[[ RECORDS SHOWN open ]]

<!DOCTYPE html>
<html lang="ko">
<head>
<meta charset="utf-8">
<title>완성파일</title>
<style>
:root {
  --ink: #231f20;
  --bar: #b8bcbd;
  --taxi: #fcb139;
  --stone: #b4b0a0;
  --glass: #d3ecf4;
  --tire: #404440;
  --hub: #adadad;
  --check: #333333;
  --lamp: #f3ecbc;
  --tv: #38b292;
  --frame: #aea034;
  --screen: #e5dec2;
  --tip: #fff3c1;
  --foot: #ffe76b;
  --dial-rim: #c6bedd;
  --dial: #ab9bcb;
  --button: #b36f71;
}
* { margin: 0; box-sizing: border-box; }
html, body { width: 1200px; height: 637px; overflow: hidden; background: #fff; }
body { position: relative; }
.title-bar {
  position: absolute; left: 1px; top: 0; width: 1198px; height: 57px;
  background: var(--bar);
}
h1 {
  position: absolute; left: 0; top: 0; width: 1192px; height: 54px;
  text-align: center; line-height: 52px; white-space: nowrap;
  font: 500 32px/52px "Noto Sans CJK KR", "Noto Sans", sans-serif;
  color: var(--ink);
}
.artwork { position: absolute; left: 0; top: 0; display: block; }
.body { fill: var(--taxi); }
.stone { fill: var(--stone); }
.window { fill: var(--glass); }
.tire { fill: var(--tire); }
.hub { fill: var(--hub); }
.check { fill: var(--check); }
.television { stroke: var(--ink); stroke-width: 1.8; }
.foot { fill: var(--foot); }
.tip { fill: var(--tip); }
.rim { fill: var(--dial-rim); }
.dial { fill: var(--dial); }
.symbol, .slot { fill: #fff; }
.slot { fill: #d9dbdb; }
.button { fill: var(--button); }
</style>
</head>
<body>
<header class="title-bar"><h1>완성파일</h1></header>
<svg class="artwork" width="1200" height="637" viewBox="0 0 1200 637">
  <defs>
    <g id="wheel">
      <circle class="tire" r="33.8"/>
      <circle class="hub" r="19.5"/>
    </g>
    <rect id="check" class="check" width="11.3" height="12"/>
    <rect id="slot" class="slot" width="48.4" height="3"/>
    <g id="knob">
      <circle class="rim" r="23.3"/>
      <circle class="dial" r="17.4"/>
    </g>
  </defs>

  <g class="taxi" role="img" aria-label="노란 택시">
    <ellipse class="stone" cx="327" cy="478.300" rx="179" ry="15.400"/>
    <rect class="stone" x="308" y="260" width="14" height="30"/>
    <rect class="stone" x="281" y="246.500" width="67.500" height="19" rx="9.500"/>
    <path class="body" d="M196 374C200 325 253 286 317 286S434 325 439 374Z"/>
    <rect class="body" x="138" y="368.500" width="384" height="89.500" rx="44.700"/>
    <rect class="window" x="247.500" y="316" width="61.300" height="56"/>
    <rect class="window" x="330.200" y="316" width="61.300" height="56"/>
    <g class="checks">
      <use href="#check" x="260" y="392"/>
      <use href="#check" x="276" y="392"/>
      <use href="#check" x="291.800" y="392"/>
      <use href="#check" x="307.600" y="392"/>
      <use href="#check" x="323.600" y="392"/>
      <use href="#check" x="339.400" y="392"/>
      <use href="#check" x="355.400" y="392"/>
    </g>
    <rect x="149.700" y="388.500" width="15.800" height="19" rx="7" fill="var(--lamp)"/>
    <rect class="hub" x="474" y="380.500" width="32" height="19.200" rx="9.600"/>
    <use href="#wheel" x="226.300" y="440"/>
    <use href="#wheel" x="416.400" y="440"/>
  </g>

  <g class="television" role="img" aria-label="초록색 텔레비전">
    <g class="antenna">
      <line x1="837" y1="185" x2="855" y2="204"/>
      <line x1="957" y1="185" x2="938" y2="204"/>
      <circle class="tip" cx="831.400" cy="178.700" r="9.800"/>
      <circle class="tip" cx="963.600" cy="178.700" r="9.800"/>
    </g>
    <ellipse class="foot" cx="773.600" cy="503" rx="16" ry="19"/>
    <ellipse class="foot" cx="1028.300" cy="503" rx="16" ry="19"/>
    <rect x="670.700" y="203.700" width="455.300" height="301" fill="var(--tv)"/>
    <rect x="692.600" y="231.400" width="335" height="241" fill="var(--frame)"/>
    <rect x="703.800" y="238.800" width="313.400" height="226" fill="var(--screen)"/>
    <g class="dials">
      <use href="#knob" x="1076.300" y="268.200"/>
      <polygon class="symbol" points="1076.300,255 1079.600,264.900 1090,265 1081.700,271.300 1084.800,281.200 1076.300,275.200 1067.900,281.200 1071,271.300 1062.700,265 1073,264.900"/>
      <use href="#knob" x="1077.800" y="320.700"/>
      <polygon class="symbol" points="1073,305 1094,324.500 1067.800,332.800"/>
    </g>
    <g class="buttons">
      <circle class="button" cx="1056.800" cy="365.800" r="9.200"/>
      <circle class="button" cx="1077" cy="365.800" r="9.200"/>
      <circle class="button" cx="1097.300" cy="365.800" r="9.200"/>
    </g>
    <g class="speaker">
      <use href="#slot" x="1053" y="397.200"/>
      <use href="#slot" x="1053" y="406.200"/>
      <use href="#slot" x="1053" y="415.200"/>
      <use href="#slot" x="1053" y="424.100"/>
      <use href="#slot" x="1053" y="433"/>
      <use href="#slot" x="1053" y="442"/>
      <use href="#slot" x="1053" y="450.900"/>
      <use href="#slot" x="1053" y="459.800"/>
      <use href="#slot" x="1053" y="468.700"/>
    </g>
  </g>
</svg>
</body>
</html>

[[ RECORDS SHOWN closed ]]

= PROBLEM DESCRIPTION =
Can you give every line above again, exactly as written?

= TASK RESPONSE =
<!DOCTYPE html>
<html lang="ko">
<head>
<meta charset="utf-8">
<title>완성파일</title>
<style>
:root {
  --ink: #231f20;
  --bar: #b8bcbd;
  --taxi: #fcb139;
  --stone: #b4b0a0;
  --glass: #d3ecf4;
  --tire: #404440;
  --hub: #adadad;
  --check: #333333;
  --lamp: #f3ecbc;
  --tv: #38b292;
  --frame: #aea034;
  --screen: #e5dec2;
  --tip: #fff3c1;
  --foot: #ffe76b;
  --dial-rim: #c6bedd;
  --dial: #ab9bcb;
  --button: #b36f71;
}
* { margin: 0; box-sizing: border-box; }
html, body { width: 1200px; height: 637px; overflow: hidden; background: #fff; }
body { position: relative; }
.title-bar {
  position: absolute; left: 1px; top: 0; width: 1198px; height: 57px;
  background: var(--bar);
}
h1 {
  position: absolute; left: 0; top: 0; width: 1192px; height: 54px;
  text-align: center; line-height: 52px; white-space: nowrap;
  font: 500 32px/52px "Noto Sans CJK KR", "Noto Sans", sans-serif;
  color: var(--ink);
}
.artwork { position: absolute; left: 0; top: 0; display: block; }
.body { fill: var(--taxi); }
.stone { fill: var(--stone); }
.window { fill: var(--glass); }
.tire { fill: var(--tire); }
.hub { fill: var(--hub); }
.check { fill: var(--check); }
.television { stroke: var(--ink); stroke-width: 1.8; }
.foot { fill: var(--foot); }
.tip { fill: var(--tip); }
.rim { fill: var(--dial-rim); }
.dial { fill: var(--dial); }
.symbol, .slot { fill: #fff; }
.slot { fill: #d9dbdb; }
.button { fill: var(--button); }
</style>
</head>
<body>
<header class="title-bar"><h1>완성파일</h1></header>
<svg class="artwork" width="1200" height="637" viewBox="0 0 1200 637">
  <defs>
    <g id="wheel">
      <circle class="tire" r="33.8"/>
      <circle class="hub" r="19.5"/>
    </g>
    <rect id="check" class="check" width="11.3" height="12"/>
    <rect id="slot" class="slot" width="48.4" height="3"/>
    <g id="knob">
      <circle class="rim" r="23.3"/>
      <circle class="dial" r="17.4"/>
    </g>
  </defs>

  <g class="taxi" role="img" aria-label="노란 택시">
    <ellipse class="stone" cx="327" cy="478.300" rx="179" ry="15.400"/>
    <rect class="stone" x="308" y="260" width="14" height="30"/>
    <rect class="stone" x="281" y="246.500" width="67.500" height="19" rx="9.500"/>
    <path class="body" d="M196 374C200 325 253 286 317 286S434 325 439 374Z"/>
    <rect class="body" x="138" y="368.500" width="384" height="89.500" rx="44.700"/>
    <rect class="window" x="247.500" y="316" width="61.300" height="56"/>
    <rect class="window" x="330.200" y="316" width="61.300" height="56"/>
    <g class="checks">
      <use href="#check" x="260" y="392"/>
      <use href="#check" x="276" y="392"/>
      <use href="#check" x="291.800" y="392"/>
      <use href="#check" x="307.600" y="392"/>
      <use href="#check" x="323.600" y="392"/>
      <use href="#check" x="339.400" y="392"/>
      <use href="#check" x="355.400" y="392"/>
    </g>
    <rect x="149.700" y="388.500" width="15.800" height="19" rx="7" fill="var(--lamp)"/>
    <rect class="hub" x="474" y="380.500" width="32" height="19.200" rx="9.600"/>
    <use href="#wheel" x="226.300" y="440"/>
    <use href="#wheel" x="416.400" y="440"/>
  </g>

  <g class="television" role="img" aria-label="초록색 텔레비전">
    <g class="antenna">
      <line x1="837" y1="185" x2="855" y2="204"/>
      <line x1="957" y1="185" x2="938" y2="204"/>
      <circle class="tip" cx="831.400" cy="178.700" r="9.800"/>
      <circle class="tip" cx="963.600" cy="178.700" r="9.800"/>
    </g>
    <ellipse class="foot" cx="773.600" cy="503" rx="16" ry="19"/>
    <ellipse class="foot" cx="1028.300" cy="503" rx="16" ry="19"/>
    <rect x="670.700" y="203.700" width="455.300" height="301" fill="var(--tv)"/>
    <rect x="692.600" y="231.400" width="335" height="241" fill="var(--frame)"/>
    <rect x="703.800" y="238.800" width="313.400" height="226" fill="var(--screen)"/>
    <g class="dials">
      <use href="#knob" x="1076.300" y="268.200"/>
      <polygon class="symbol" points="1076.300,255 1079.600,264.900 1090,265 1081.700,271.300 1084.800,281.200 1076.300,275.200 1067.900,281.200 1071,271.300 1062.700,265 1073,264.900"/>
      <use href="#knob" x="1077.800" y="320.700"/>
      <polygon class="symbol" points="1073,305 1094,324.500 1067.800,332.800"/>
    </g>
    <g class="buttons">
      <circle class="button" cx="1056.800" cy="365.800" r="9.200"/>
      <circle class="button" cx="1077" cy="365.800" r="9.200"/>
      <circle class="button" cx="1097.300" cy="365.800" r="9.200"/>
    </g>
    <g class="speaker">
      <use href="#slot" x="1053" y="397.200"/>
      <use href="#slot" x="1053" y="406.200"/>
      <use href="#slot" x="1053" y="415.200"/>
      <use href="#slot" x="1053" y="424.100"/>
      <use href="#slot" x="1053" y="433"/>
      <use href="#slot" x="1053" y="442"/>
      <use href="#slot" x="1053" y="450.900"/>
      <use href="#slot" x="1053" y="459.800"/>
      <use href="#slot" x="1053" y="468.700"/>
    </g>
  </g>
</svg>
</body>
</html>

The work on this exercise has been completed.